Give this song a listen with me as we celebrate FIFTY years (not Five Years) since Ziggy Stardust was recorded… wow… and see what the experts are saying.

Accounting for the Future – It Ain’t Easy

I had a conversation with a client the other day and found myself talking them out of expanding programs in favour of a longer-term and more measured approach. And then I read this very timely blog post of Seth Godin’s that really hit home – people always address ‘now’ problems before they work on ‘later’ problems:

On one night in 2004, you might have had two choices. You could go out for a fancy dinner with friends, or you could buy one share of Google at their IPO. A couple of decades later, your dinner is forgotten but the shares are up many times.

Of course, some people did buy that stock.
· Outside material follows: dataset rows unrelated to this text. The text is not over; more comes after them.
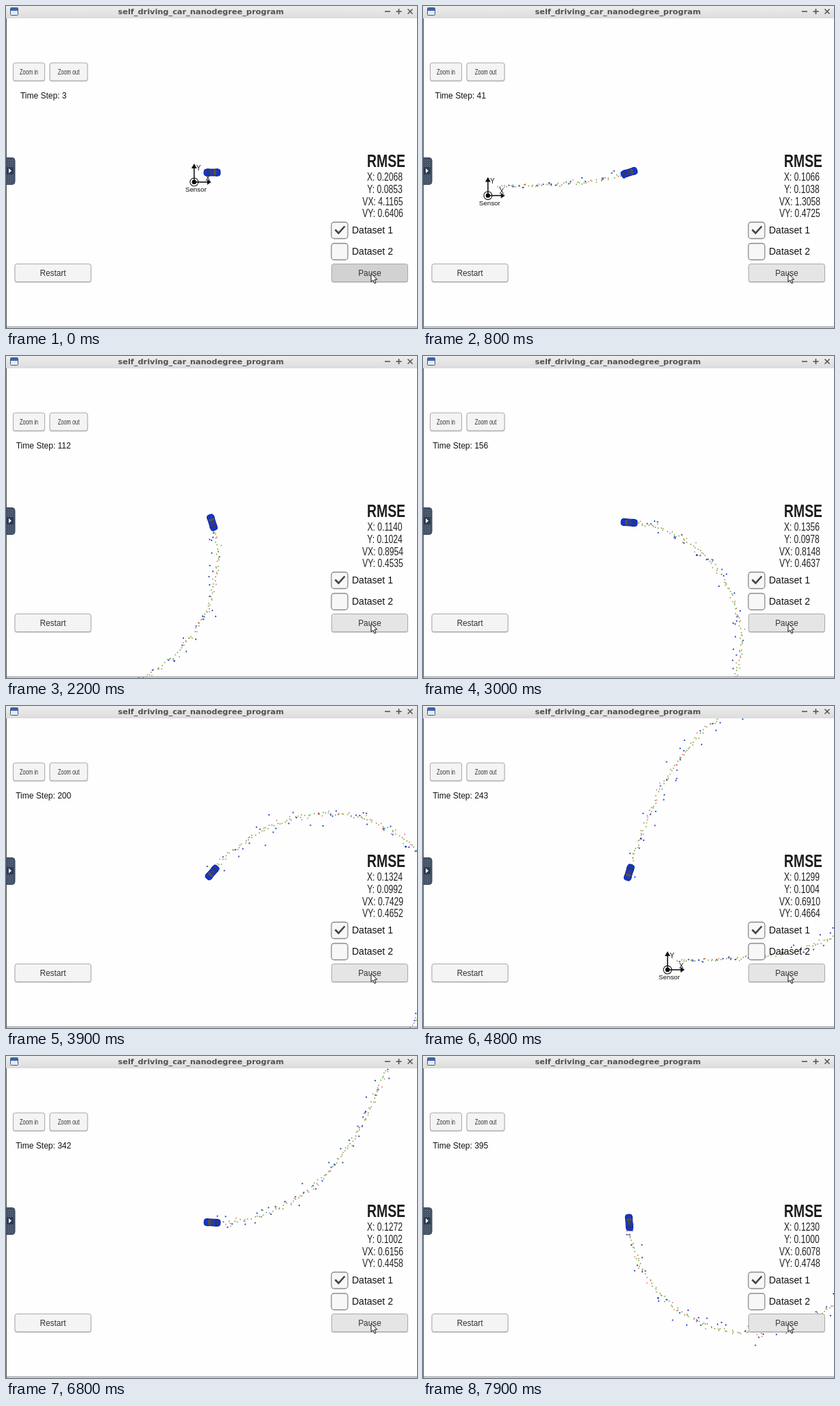
Recreate the animation shown at these times as an HTML page with a canvas. Size 600 px wide and 470 px high, loop 8 s.

```html
<!DOCTYPE html>
<html>
<head>
<meta charset="utf-8">
<style>
html, body { margin: 0; width: 100%; height: 100%; overflow: hidden; background: #fefefe }
canvas { display: block }
</style>
</head>
<body>
<canvas id="stage" width="600" height="470"></canvas>
<script>
const ctx = document.getElementById('stage').getContext('2d');
const SANS = '"Liberation Sans", Arial, sans-serif';
const CAR = { x: 301, y: 243 };
const LAST = 395, SPEED = 4.78;

// Time, step and the four error values at that moment.
const log = [
  [0, 3, .2068, .0853, 4.1165, .6406],
  [1500, 74, .0918, .1085, 1.0076, .4411],
  [3000, 156, .1356, .0978, .8148, .4637],
  [4800, 243, .1299, .1004, .6910, .4664],
  [5900, 295, .1245, .0972, .6418, .4369],
  [6800, 342, .1272, .1002, .6156, .4458],
  [7900, LAST, .1230, .1000, .6078, .4748]
];

// The car swings left through a figure eight with a period of 500 steps.
const heading = s => 2.213 * (1 - Math.cos((s + .6) * Math.PI / 250));

// Positions relative to the sensor, one per time step.
const path = [[12, -14]];
for (let s = 1; s <= LAST; s++) {
  const [x, y] = path[s - 1], angle = heading(s - .5);
  path.push([x + SPEED * Math.cos(angle), y - SPEED * Math.sin(angle)]);
}

function random(n) {
  const v = Math.sin(n * 127.1 + 3.7) * 43758.5453;
  return v - Math.floor(v);
}
const noise = n => 2 * (random(n) + random(n + .31) + random(n + .67) - 1.5);

// Lidar (red) and radar (blue) readings alternate; estimates are green.
const marks = path.map(([x, y], s) => {
  const list = [[x + noise(s + 1000) * 1.4, y + noise(s + 2000) * 1.4, '#62a52c', 1.7]];
  if (s % 2) list.push([x + noise(s + 3000) * 2.7, y + noise(s + 4000) * 2.7, '#e8584a', 1.6]);
  else {
    const r = Math.hypot(x, y) + noise(s + 5000) * 6;
    const angle = Math.atan2(y, x) + noise(s + 6000) * .03;
    list.push([r * Math.cos(angle), r * Math.sin(angle), '#1830c0', 2]);
  }
  return list;
});

function text(str, x, y, size, { color = '#111', align = 'center', squeeze = 1, weight = '', font = SANS } = {}) {
  ctx.save();
  ctx.translate(x, y);
  ctx.scale(squeeze, 1);
  ctx.font = `${weight} ${size}px ${font}`;
  ctx.textAlign = align;
  ctx.fillStyle = color;
  ctx.fillText(str, 0, 0);
  ctx.restore();
}

function rect(x, y, w, h, color) {
  ctx.fillStyle = color;
  ctx.fillRect(x, y, w, h);
}

function box(x, y, w, h, r, fill, stroke, width = 1) {
  ctx.beginPath();
  ctx.roundRect(x, y, w, h, r);
  ctx.fillStyle = fill;
  ctx.fill();
  if (!stroke) return;
  ctx.strokeStyle = stroke;
  ctx.lineWidth = width;
  ctx.stroke();
}

function line(points, color, width) {
  ctx.beginPath();
  points.forEach(p => ctx.lineTo(...p));
  ctx.strokeStyle = color;
  ctx.lineWidth = width;
  ctx.stroke();
}

function shape(points, color) {
  ctx.beginPath();
  points.forEach(p => ctx.lineTo(...p));
  ctx.closePath();
  ctx.fillStyle = color;
  ctx.fill();
}

function disc(r, color) {
  ctx.beginPath();
  ctx.arc(0, 0, r, 0, 7);
  ctx.fillStyle = color;
  ctx.fill();
}

function drawSensor(x, y) {
  ctx.save();
  ctx.translate(x, y);
  disc(6.5, '#111');
  disc(5.4, '#fff');
  disc(3.2, '#000');
  line([[0, 0], [0, -22]], '#111', 1.6);
  line([[0, 0], [21, 0]], '#111', 1.6);
  shape([[-4, -20], [0, -27], [4, -20]], '#111');
  shape([[19, -4], [25, 0], [19, 4]], '#111');
  text('Y', 6.5, -17.5, 10);
  text('X', 20, -2.5, 10);
  text('Sensor', 2.5, 14, 9.8);
  ctx.restore();
}

function drawCar(angle) {
  ctx.save();
  ctx.translate(CAR.x, CAR.y);
  ctx.rotate(-angle);
  for (const x of [-8, 5]) rect(x, -5.5, 4, 11, '#101a50');
  box(-12, -5, 24, 10, 3.5, '#1234d4', '#0c1e88', .8);
  box(-8, -3.5, 3, 7, 1, '#34385a');
  box(2, -4, 4, 8, 1.5, '#57503c');
  box(-3, -3, 4, 6, 1, '#3a4068');
  ctx.restore();
}

function button(label, x, y, w, h, fill, size, squeeze) {
  box(x, y + 1, w, h, 3, '#d0d0d0');
  box(x + .5, y + .5, w - 1, h - 1, 3, fill, '#a9a9a9');
  text(label, x + w / 2, y + h / 2 + size * .35, size, { color: '#333', squeeze });
}

function drawWindow() {
  const bar = ctx.createLinearGradient(0, 0, 0, 18);
  bar.addColorStop(0, '#ededed');
  bar.addColorStop(1, '#dcdcdc');
  rect(0, 0, 600, 18, bar);
  text('self_driving_car_nanodegree_program', 284.5, 12, 11.33,
    { color: '#505050', weight: 'bold', font: '"DejaVu Sans", sans-serif' });
  box(6.5, 2.5, 11, 11, 1, '#e4ebf4', '#46587a');
  rect(7, 3, 10, 4, '#3a66ac');
  line([[553, 8], [561, 8]], '#555', 1.6);
  line([[569.5, 8], [577.5, 8]], '#555', 1.6);
  line([[573.5, 4], [573.5, 12]], '#555', 1.6);
  line([[586.5, 4.5], [593.5, 11.5]], '#555', 1.6);
  line([[593.5, 4.5], [586.5, 11.5]], '#555', 1.6);
  rect(0, 18, 1, 452, '#555');
  rect(0, 468, 600, 1, '#777');

  box(-4, 221.5, 17, 39, 4, '#46546a', '#38445a');
  for (let y = 225; y < 259; y += 3)
    for (let x = 3; x < 11; x += 3) rect(x, y, 1, 1, '#6c7a90');
  box(1, 235, 10, 11, 1, '#2e3a50');
  shape([[4, 237], [8, 240.5], [4, 244]], '#fff');
}

function drawPanel(values, step, pressed) {
  button('Zoom in', 10, 82.5, 47, 27, '#f4f4f4', 11.5, .65);
  button('Zoom out', 63.5, 82.5, 56, 27, '#f4f4f4', 11.5, .65);
  button('Restart', 12.5, 376, 112, 27, '#f4f4f4', 13, .91);
  button('Pause', 475, 376, 112, 27, pressed ? '#d2d2d2' : '#e5e5e5', 13, .91);
  text('Time Step: ' + step, 54.7, 135, 12);

  text('RMSE', 555, 235, 25.5, { color: '#1c1c1c', weight: 'bold', squeeze: .76 });
  ['X', 'Y', 'VX', 'VY'].forEach((name, i) =>
    text(`${name}: ${values[i].toFixed(4)}`, i < 2 ? 553 : 550, 255 + i * 17.8, 16,
      { color: '#222', squeeze: .76 }));

  [315.5, 346.5].forEach((y, i) => {
    box(475, y, 24, 24, 4, '#f7f7f7', '#8a8a8a', 1.3);
    text('Dataset ' + (i + 1), 505, y + 16.5, 14, { align: 'left' });
  });
  line([[480.5, 326.5], [485.5, 331.5], [494.5, 321.5]], '#444', 2.6);
}

function drawCursor() {
  ctx.save();
  ctx.translate(533, 390.5);
  const arrow = [[0, 0], [0, 12], [2.8, 9.5], [5, 14.5], [7, 13.5], [5, 8.8], [8.8, 8.6]];
  shape(arrow, '#fff');
  line([...arrow, arrow[0]], '#111', 1);
  ctx.restore();
}

function draw(time) {
  let i = 0;
  while (i < log.length - 2 && time >= log[i + 1][0]) i++;
  const a = log[i], b = log[i + 1];
  const step = Math.round(a[1] + (b[1] - a[1]) * (time - a[0]) / (b[0] - a[0]));
  const u = Math.log(step / a[1]) / Math.log(b[1] / a[1]);
  const values = [2, 3, 4, 5].map(k => a[k] * (b[k] / a[k]) ** u);
  const ox = CAR.x - path[step][0], oy = CAR.y - path[step][1];

  rect(0, 0, 600, 470, '#fefefe');
  ctx.globalAlpha = .85;
  for (const [x, y, color, size] of marks.slice(1, step + 1).flat())
    rect(ox + x - size / 2, oy + y - size / 2, size, size, color);
  ctx.globalAlpha = 1;
  drawSensor(ox, oy);
  drawCar(heading(step));
  drawWindow();
  drawPanel(values, step, time < 100);
  drawCursor();
}

function tick() {
  draw(Math.floor(performance.now() % 8000 / 100) * 100);
  requestAnimationFrame(tick);
}
tick();
</script>
</body>
</html>
```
That’s not because they encountered an opportunity to save for their retirement 18 years later. It’s because they told themselves a story that people in their shoes sent money to the market that day. They turned a problem in the future (retirement) into a problem for the now (I’m a loser if I go out to this dinner instead).

All problems are short-term problems if we tell ourselves the right story. But we usually don’t, because we discount the future significantly. A grilled cheese sandwich today is more important than two grilled cheese sandwiches next week. Unless we tell ourselves a present and urgent story about what it feels like to ignore the future.

Not only do we need to tell ourselves the right story, but we need to tell our buyers the right story. You need to hang onto yourself if you’re going to expect anyone else to. How else can we get them to trust their budgets with us and make potential career-impacting bets on our solutions?

Bowie Bonds

If you’ve been following this sort of financial transaction, you’ll know of Bowie Bonds which were issued in 1997. Bonds totaling $55 million USD were sold, backed by the revenue generated by Bowie’s songs from his 25 albums recorded before 1990. Bowie then used a portion of that cash to buy older recordings of his music. Ten years later, those bonds matured and the rights to all the songs reverted to Bowie. It was a shrewd, risky, but ultimately successful financial ploy – at least for Bowie.

And earlier this year we learned that Warner Music Group acquired the global music publishing rights to Bowie’s entire musical catalogue for a rumored $250 million.

Who says you can’t be an artist AND a business person? I think Bowie has shown us that you can be shrewd in how you manage your intellectual assets – and it’s not always rock ‘n’ roll suicide to try and manage your assets well!

Click here to see a running list of catalogue deals to date.

As always, don’t hesitate to call me to brainstorm or just say hello.

Looking forward,

Rick Endrulat, President | ricke@v-causeway.com | www.linkedin.com/in/rickendrulat